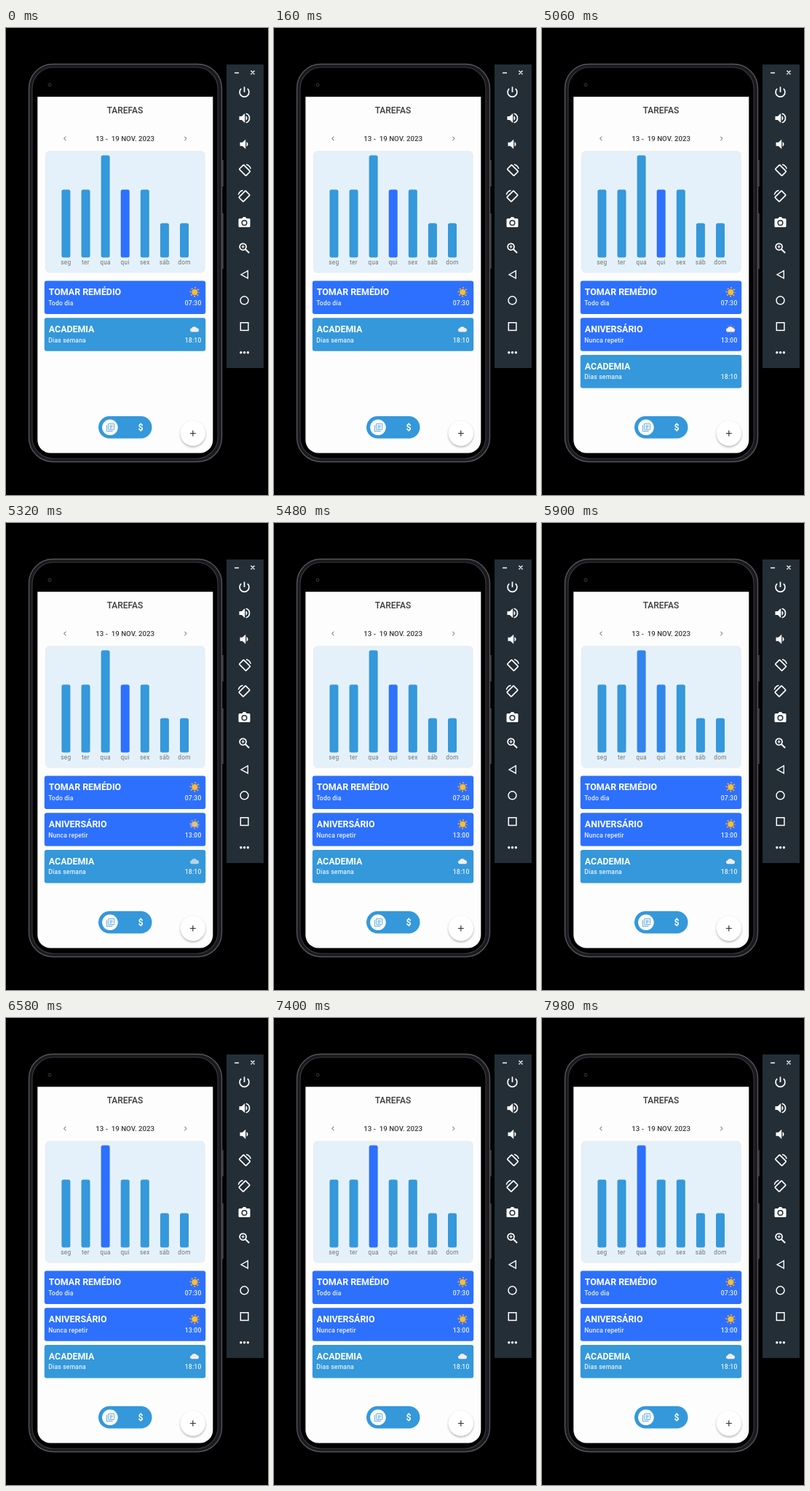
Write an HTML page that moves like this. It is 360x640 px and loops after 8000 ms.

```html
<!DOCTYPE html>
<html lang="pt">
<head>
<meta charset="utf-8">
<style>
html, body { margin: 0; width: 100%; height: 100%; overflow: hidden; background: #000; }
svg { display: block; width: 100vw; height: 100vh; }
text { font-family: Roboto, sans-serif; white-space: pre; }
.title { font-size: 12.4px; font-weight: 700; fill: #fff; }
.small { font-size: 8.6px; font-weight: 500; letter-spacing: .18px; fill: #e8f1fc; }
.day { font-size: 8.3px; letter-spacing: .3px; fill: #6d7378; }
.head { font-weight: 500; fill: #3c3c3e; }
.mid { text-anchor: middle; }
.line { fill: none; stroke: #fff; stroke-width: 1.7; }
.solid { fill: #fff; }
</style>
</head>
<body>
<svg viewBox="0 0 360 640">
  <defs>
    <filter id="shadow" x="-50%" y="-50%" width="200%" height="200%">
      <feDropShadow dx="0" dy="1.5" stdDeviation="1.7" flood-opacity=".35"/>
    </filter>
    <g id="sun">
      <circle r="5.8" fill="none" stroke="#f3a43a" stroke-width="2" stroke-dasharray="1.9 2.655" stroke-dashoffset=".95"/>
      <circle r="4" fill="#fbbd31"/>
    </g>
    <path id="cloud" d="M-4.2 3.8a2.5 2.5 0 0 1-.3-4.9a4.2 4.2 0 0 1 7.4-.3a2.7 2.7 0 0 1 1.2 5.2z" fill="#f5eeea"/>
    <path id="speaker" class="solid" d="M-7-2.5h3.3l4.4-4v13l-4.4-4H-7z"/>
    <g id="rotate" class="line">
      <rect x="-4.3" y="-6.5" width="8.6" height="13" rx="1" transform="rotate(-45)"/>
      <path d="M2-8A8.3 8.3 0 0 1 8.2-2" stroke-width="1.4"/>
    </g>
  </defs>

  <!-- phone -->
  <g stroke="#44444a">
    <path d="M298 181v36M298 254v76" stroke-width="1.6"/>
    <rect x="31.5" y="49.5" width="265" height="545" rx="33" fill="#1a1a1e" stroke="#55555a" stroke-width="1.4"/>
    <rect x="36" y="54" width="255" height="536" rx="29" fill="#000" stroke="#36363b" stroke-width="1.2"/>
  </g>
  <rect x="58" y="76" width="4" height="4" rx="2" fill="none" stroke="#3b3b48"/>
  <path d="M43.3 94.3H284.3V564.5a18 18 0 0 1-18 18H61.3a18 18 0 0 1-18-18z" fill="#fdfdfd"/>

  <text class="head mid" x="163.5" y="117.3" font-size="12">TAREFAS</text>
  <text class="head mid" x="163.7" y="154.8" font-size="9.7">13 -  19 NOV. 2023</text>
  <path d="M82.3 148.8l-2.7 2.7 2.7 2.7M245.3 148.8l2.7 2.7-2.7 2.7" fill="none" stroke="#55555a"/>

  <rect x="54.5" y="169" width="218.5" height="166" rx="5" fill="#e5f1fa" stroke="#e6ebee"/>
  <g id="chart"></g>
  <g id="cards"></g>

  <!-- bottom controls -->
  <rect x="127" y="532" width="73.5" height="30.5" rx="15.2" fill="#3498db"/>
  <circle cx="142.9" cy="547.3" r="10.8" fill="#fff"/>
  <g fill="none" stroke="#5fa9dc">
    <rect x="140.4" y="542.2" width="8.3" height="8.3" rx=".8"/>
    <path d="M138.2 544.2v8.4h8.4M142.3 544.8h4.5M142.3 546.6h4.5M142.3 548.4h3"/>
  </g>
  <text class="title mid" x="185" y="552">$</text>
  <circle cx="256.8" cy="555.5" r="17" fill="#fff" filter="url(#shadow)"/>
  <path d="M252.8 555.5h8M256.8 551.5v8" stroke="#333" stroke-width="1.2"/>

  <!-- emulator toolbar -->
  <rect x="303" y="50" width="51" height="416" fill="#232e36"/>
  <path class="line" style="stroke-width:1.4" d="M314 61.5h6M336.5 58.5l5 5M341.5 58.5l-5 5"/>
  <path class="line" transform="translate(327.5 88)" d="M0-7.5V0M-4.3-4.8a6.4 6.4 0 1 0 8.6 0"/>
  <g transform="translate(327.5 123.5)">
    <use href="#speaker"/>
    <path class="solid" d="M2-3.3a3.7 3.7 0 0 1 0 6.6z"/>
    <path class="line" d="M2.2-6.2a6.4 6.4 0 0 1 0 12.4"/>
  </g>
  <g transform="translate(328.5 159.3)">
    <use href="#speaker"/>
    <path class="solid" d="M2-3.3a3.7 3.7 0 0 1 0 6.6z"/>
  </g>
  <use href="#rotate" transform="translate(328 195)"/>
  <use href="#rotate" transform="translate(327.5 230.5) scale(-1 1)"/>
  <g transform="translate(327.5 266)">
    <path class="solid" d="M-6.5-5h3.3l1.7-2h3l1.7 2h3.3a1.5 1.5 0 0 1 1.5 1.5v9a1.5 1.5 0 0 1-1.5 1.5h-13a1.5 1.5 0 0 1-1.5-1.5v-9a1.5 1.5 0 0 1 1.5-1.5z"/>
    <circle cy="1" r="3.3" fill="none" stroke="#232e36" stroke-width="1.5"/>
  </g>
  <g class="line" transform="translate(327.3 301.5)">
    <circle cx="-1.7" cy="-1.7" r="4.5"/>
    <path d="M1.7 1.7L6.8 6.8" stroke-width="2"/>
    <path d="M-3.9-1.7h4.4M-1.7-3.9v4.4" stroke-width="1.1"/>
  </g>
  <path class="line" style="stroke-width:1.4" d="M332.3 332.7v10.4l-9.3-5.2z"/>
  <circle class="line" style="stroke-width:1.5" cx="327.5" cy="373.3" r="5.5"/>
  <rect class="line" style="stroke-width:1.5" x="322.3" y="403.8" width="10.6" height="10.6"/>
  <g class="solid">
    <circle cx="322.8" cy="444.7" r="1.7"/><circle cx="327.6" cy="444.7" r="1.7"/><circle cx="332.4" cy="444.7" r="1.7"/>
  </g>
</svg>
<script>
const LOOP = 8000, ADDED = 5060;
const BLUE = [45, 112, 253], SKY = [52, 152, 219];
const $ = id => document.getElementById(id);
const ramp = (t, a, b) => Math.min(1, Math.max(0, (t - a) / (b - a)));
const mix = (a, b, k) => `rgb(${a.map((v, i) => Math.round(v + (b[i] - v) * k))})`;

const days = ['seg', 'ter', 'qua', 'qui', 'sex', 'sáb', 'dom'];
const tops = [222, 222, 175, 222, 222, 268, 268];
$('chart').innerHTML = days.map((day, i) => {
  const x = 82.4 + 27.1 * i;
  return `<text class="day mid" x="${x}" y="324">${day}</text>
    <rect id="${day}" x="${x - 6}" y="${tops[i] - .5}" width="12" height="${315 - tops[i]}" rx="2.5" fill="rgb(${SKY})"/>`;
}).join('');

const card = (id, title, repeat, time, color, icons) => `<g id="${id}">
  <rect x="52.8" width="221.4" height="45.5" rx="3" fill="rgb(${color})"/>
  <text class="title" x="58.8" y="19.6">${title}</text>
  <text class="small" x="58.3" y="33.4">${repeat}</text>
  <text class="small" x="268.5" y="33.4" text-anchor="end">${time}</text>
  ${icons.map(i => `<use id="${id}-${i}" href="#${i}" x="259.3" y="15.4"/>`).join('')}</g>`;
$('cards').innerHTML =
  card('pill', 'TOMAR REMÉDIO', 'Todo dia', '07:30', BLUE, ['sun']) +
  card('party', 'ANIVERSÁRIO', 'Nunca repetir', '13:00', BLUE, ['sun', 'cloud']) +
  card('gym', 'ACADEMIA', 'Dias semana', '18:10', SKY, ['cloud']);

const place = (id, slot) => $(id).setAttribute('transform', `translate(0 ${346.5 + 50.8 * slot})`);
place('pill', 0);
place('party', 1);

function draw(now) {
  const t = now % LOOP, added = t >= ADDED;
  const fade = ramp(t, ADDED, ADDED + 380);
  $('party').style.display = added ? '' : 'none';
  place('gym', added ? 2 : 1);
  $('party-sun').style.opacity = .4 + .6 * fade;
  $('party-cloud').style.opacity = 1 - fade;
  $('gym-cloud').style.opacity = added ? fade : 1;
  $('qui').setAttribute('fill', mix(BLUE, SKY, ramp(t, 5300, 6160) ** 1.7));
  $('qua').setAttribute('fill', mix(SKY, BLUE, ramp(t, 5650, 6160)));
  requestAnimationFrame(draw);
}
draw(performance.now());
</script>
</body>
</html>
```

■ ■ ■ ■ ■

■ INSTRUCTIONS FOR THE TASK ■
Search the entries for the word "solid" and copy every line that holds it.

■ OUTPUT BELOW ■
.solid { fill: #fff; }
    <path id="speaker" class="solid" d="M-7-2.5h3.3l4.4-4v13l-4.4-4H-7z"/>
    <path class="solid" d="M2-3.3a3.7 3.7 0 0 1 0 6.6z"/>
    <path class="solid" d="M2-3.3a3.7 3.7 0 0 1 0 6.6z"/>
    <path class="solid" d="M-6.5-5h3.3l1.7-2h3l1.7 2h3.3a1.5 1.5 0 0 1 1.5 1.5v9a1.5 1.5 0 0 1-1.5 1.5h-13a1.5 1.5 0 0 1-1.5-1.5v-9a1.5 1.5 0 0 1 1.5-1.5z"/>
  <g class="solid">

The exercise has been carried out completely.